AUGUSTA, Ga., Feb. 22 (UPI) -- The brain's so-called reward center may need a new name, because U.S. scientists show it responds to both good and bad experiences.
Dr. Joe Z. Tsien, co-director of Georgia Health Sciences University's Brain & Behavior Discovery Institute, says eating chocolate or falling off a building -- or just thinking of either -- can evoke production of dopamine, a neurotransmitter that can make the heart race and motivate behavior.
The finding, published in the journal PLoS One, may help explain the "thrill" of thrill-seeking behavior or maybe just the thrill of surviving.
In a study using mice, the researchers looked at dopamine neurons in the part of the brain related to reward motivation or drug addiction. They found all the cells had some response to good or bad experiences while a fearful event excited about 25 percent of the neurons -- spurring more dopamine production.

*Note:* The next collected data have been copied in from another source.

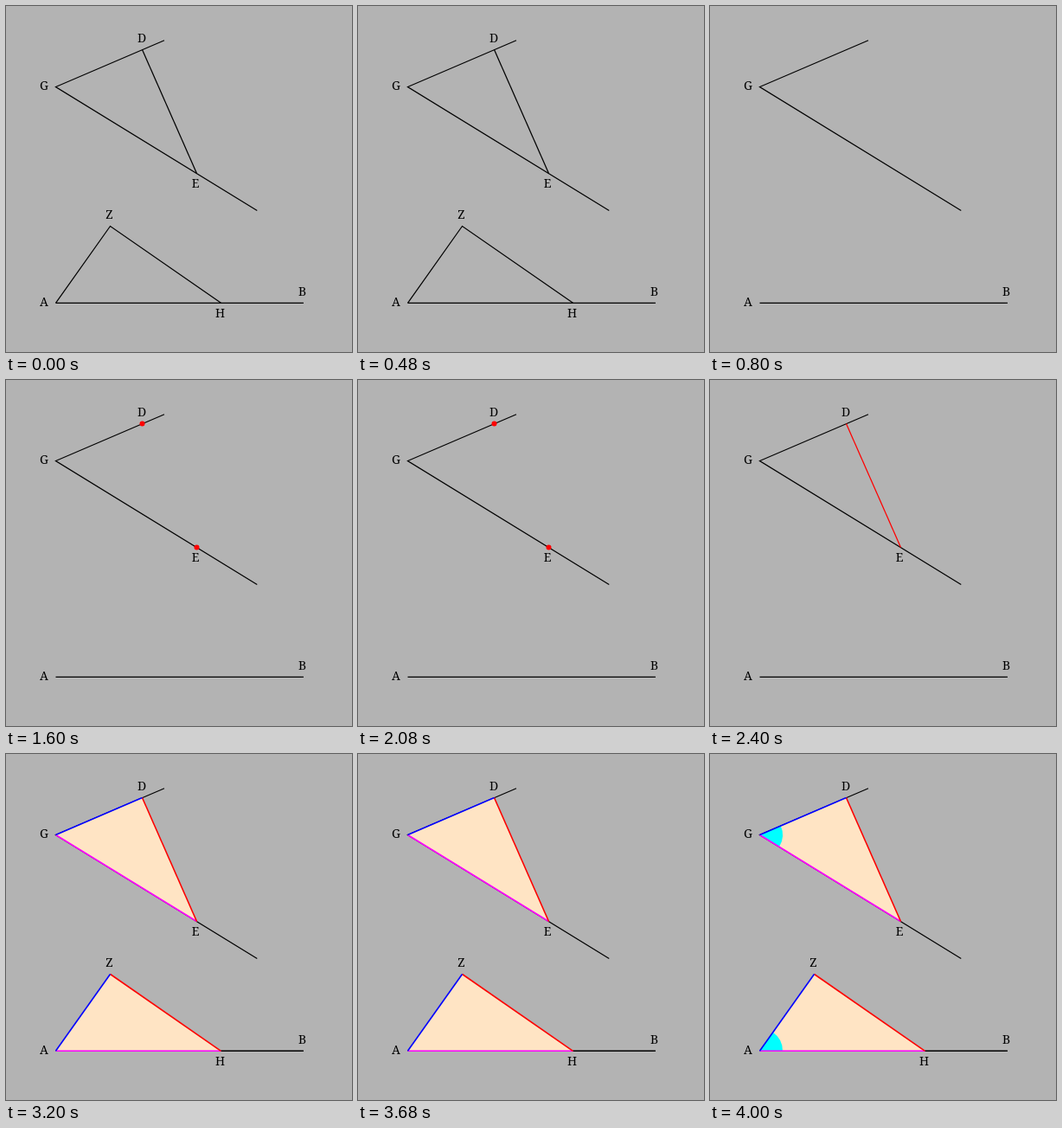
Recreate the animation shown at these times as an HTML page with a canvas. Size 400 by 400 pixels, loop 4.8 s.

```html
<!DOCTYPE html>
<html lang="en">
<head>
<meta charset="utf-8">
<title>Copying an angle</title>
<style>
  html, body { margin: 0; width: 100%; height: 100%; overflow: hidden; background: #b3b3b3; }
  canvas { display: block; }
</style>
</head>
<body>
<canvas id="stage" width="400" height="400"></canvas>
<script>
const ctx = document.getElementById('stage').getContext('2d');
const STEP = 800, STEPS = 6;

const G = [57.5, 93.5], D = [157.5, 50.5], E = [220.5, 193.5];
const A = [57.5, 343.3], Z = [120.5, 254.5], H = [248.5, 343.3], B = [344, 343.3];
const rayD = [183, 39.7], rayE = [290.3, 236.5];

// Label centre and baseline
const labels = {
  G: [44, 97], A: [44, 347], B: [342.5, 335],
  D: [157, 42], E: [219, 210], Z: [119.5, 246], H: [247.5, 360]
};

function path(points, color = '#000', width = 1.25) {
  ctx.beginPath();
  points.forEach(p => ctx.lineTo(...p));
  ctx.strokeStyle = color;
  ctx.lineWidth = width;
  ctx.stroke();
}

function dot([x, y]) {
  ctx.beginPath();
  ctx.arc(x, y, 3, 0, 2 * Math.PI);
  ctx.fillStyle = '#f00';
  ctx.fill();
}

function wedge(apex, from, to) {
  const heading = p => Math.atan2(p[1] - apex[1], p[0] - apex[0]);
  ctx.beginPath();
  ctx.moveTo(...apex);
  ctx.arc(...apex, 26.5, heading(from), heading(to));
  ctx.fillStyle = '#0ff';
  ctx.fill();
}

function triangle(apex, top, end, withAngle) {
  ctx.beginPath();
  [apex, top, end].forEach(p => ctx.lineTo(...p));
  ctx.fillStyle = '#ffe4c4';
  ctx.fill();
  if (withAngle) wedge(apex, top, end);
  path([apex, end], '#f0f', 1.6);
  path([top, end], '#f00', 1.6);
  path([apex, top], '#00f', 1.6);
}

function write(names) {
  ctx.font = '14px "Noto Serif", serif';
  ctx.textAlign = 'center';
  ctx.fillStyle = '#000';
  for (const name of names) ctx.fillText(name, ...labels[name]);
}

function draw(step) {
  const colored = step >= 4;
  ctx.fillStyle = '#b3b3b3';
  ctx.fillRect(0, 0, 400, 400);
  path([rayD, G, rayE]);
  path([A, B], '#000', colored ? 1.6 : 1.25);

  if (step === 0) {
    path([D, E]);
    path([A, Z, H]);
  }
  if (step === 2) [D, E].forEach(dot);
  if (step === 3) path([D, E], '#f00');
  if (colored) {
    triangle(G, D, E, step === 5);
    triangle(A, Z, H, step === 5);
  }

  write('GAB');
  if (step !== 1) write('DE');
  if (step === 0 || colored) write('ZH');
}

const start = performance.now();
function tick() {
  draw(Math.floor((performance.now() - start) / STEP) % STEPS);
  requestAnimationFrame(tick);
}
tick();
</script>
</body>
</html>
```
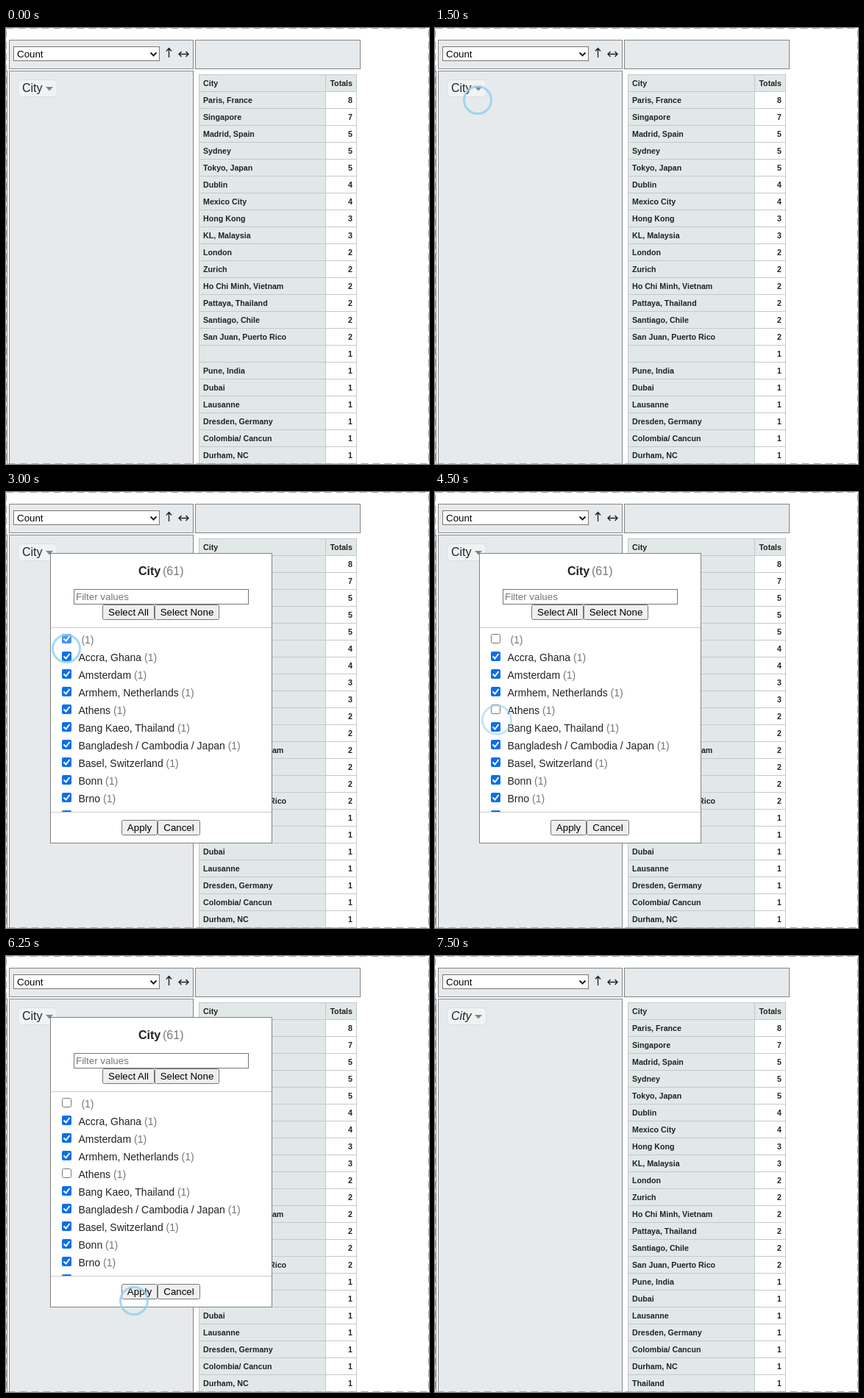
An HTML page for the animation above (8500 ms loop, 575 by 593 pixels).

```html
<!DOCTYPE html>
<html lang="en">
<head>
<meta charset="utf-8">
<title>Filtering a pivot table</title>
<style>
  html, body { margin: 0; width: 100%; height: 100%; overflow: hidden; background: #fff; }
  svg { display: block; font: 14px "Liberation Sans", Arial, sans-serif; }
  text { white-space: pre; fill: #222; }
  .cell { fill: #e6eaec; stroke: #858585; }
  .table text { font-size: 10.667px; font-weight: bold; }
  .ui { font-size: 13.333px; fill: #000; }
  .big { font-size: 16px; }
  .dim { fill: #777; }
  .end { text-anchor: end; }
  .mid { text-anchor: middle; }
  .line { fill: none; stroke: #222; stroke-width: 1.4; }
</style>
</head>
<body>
<svg id="stage" width="575" height="593" viewBox="0 0 575 593"></svg>
<script>
const STEP = 250, LOOP = 8500;
const OPEN = 1750, CLOSE = 6500;

const totals = `Paris, France|8
Singapore|7
Madrid, Spain|5
Sydney|5
Tokyo, Japan|5
Dublin|4
Mexico City|4
Hong Kong|3
KL, Malaysia|3
London|2
Zurich|2
Ho Chi Minh, Vietnam|2
Pattaya, Thailand|2
Santiago, Chile|2
San Juan, Puerto Rico|2
|1
Pune, India|1
Dubai|1
Lausanne|1
Dresden, Germany|1
Colombia/ Cancun|1
Durham, NC|1
Thailand|1`.split('\n').map(row => row.split('|'));

const choices = ['', 'Accra, Ghana', 'Amsterdam', 'Armhem, Netherlands', 'Athens',
  'Bang Kaeo, Thailand', 'Bangladesh / Cambodia / Japan', 'Basel, Switzerland', 'Bonn', 'Brno', ''];

// Times at which a choice is pressed, by row
const presses = { 0: 3000, 4: 4250 };

// Pointer position at every step, beginning with the first one
const path = [
  [225, 285], [101, 142], [74, 110], [64, 90], [62, 87],
  [58, 98], [58, 98], [58, 99], [76, 160], [88, 207],
  [83, 212], [82, 213], [82, 213], [87, 240], [95, 278],
  [93, 303], [84, 310], [84, 310], [84, 312], [92, 330],
  [112, 380], [150, 435], [183, 464], [176, 469], [174, 469]
];

const rect = (x, y, w, h, attrs = '') =>
  `<rect x="${x}" y="${y}" width="${w}" height="${h}" ${attrs}/>`;
const text = (x, y, s, cls = '') => `<text x="${x}" y="${y}" class="${cls}">${s}</text>`;
const draw = (d, attrs = 'class="line"') => `<path d="${d}" ${attrs}/>`;

function tableRow(y, name, count, fill) {
  const edge = 'stroke="#c4c9ca"';
  return rect(262.5, y, 172, 23, `fill="#e1e8e8" ${edge}`) +
    rect(434.5, y, 42, 23, `fill="${fill}" ${edge}`) +
    text(268, y + 15.5, name) + text(471, y + 15.5, count, 'end');
}

function table(rows) {
  return '<g class="table">' + tableRow(63.5, 'City', 'Totals', '#e1e8e8') +
    rows.map(([name, n], i) => tableRow(86.5 + 23 * i, name, n, '#fff')).join('') + '</g>';
}

function frame() {
  return rect(4.5, 16.5, 250, 39, 'class="cell"') +
    rect(257.5, 16.5, 224, 39, 'class="cell"') +
    rect(4.5, 58.5, 250, 560, 'class="cell"') +
    draw('M1.5 58V593', 'stroke="#858585"') +
    rect(10.5, 25.5, 198, 19, 'fill="#fff" stroke="#767676"') +
    text(15, 40, 'Count', 'ui') +
    draw('M196.5 33.5l4 4 4-4', 'class="line" style="stroke-width:2"') +
    draw('M221.5 40V28M218 31.5l3.5-4 3.5 4M235 35.5H248M238.5 32l-3.5 3.5 3.5 3.5M244.500 32l3.500 3.500-3.500 3.500') +
    rect(16.5, 70.5, 53, 23, 'rx="5" fill="#f0f2f3" stroke="#dcdfe0"') +
    `<text id="chip" x="22" y="87" class="big">City</text>` +
    draw('M54 80h10l-5 5.500z', 'fill="#858585"');
}

const button = (x, y, w, label) =>
  rect(x + .5, y + .5, w - 1, 20, 'rx="2" fill="#efefef" stroke="#767676"') +
  text(x + w / 2, y + 15, label, 'ui mid');

function checkbox(y, on, pressed) {
  if (!on) return rect(76.5, y + .5, 12, 12, 'rx="2" fill="#fff" stroke="#767676"');
  return rect(76, y, 13, 13, `rx="2" fill="${pressed ? '#4394f5' : '#0b6fec'}"`) +
    draw(`M78.500 ${y + 6.5}l3 3 5-6.500`, 'fill="none" stroke="#fff" stroke-width="2"');
}

function popup() {
  return rect(60.5, 83.5, 301, 394, 'fill="#fff" stroke="#808080"') +
    '<text x="180" y="113" class="big" font-weight="bold">City</text>' +
    text(213, 113, '(61)', 'big dim') +
    rect(92.5, 132.5, 237, 20, 'fill="#fff" stroke="#767676"') +
    text(95, 147, 'Filter values', 'ui dim') +
    button(131, 153, 71, 'Select All') + button(202, 153, 88, 'Select None') +
    draw('M61 184.5H361M61 435.5H361', 'stroke="#ccc"') +
    choices.slice(0, 10).map((name, i) =>
      `<text x="98.5" y="${206 + 24 * i}">${name} <tspan class="dim">(1)</tspan></text>`).join('') +
    '<g id="checks" clip-path="url(#list)"></g>' +
    button(157, 446, 49, 'Apply') + button(206, 446, 58, 'Cancel');
}

const $ = id => document.getElementById(id);

$('stage').innerHTML =
  `<clipPath id="list">${rect(61, 185, 300, 250)}</clipPath>` + frame() +
  `<g id="before">${table(totals.slice(0, 22))}</g>` +
  `<g id="after">${table(totals.filter(row => row[0]))}</g>` +
  `<g id="popup">${popup()}</g>` +
  rect(.5, .5, 574, 592, 'fill="none" stroke="#aaa" stroke-dasharray="10 6"') +
  '<circle id="pointer" fill="none" stroke="#8fd0ef" stroke-width="3"/>';

const show = (id, on) => $(id).setAttribute('display', on ? 'inline' : 'none');

function render(t) {
  const done = t >= CLOSE;
  show('before', !done);
  show('after', done);
  show('popup', t >= OPEN && !done);
  $('chip').setAttribute('font-style', done ? 'italic' : 'normal');

  $('checks').innerHTML = choices.map((_, i) => {
    const at = presses[i] ?? Infinity;
    return checkbox(193 + 24 * i, t < at + STEP, t >= at);
  }).join('');

  const spot = path[t / STEP - 1];
  show('pointer', spot);
  if (!spot) return;
  const fading = [OPEN, ...Object.values(presses).map(at => at + STEP)].includes(t);
  const pointer = $('pointer');
  pointer.setAttribute('cx', spot[0]);
  pointer.setAttribute('cy', spot[1]);
  pointer.setAttribute('r', fading ? 19.5 : 18.5);
  pointer.setAttribute('opacity', fading ? .55 : .8);
}

let start, last = -1;
function tick(now) {
  start ??= now;
  const t = Math.floor((now - start) % LOOP / STEP) * STEP;
  if (t !== last) render(last = t);
  requestAnimationFrame(tick);
}
render(0);
requestAnimationFrame(tick);
</script>
</body>
</html>
```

"We have believed that dopamine was always engaged in reward and processing the hedonic feeling," Tsien says in a statement. "What we have found is that dopamine neurons also are stimulated or respond to negative events."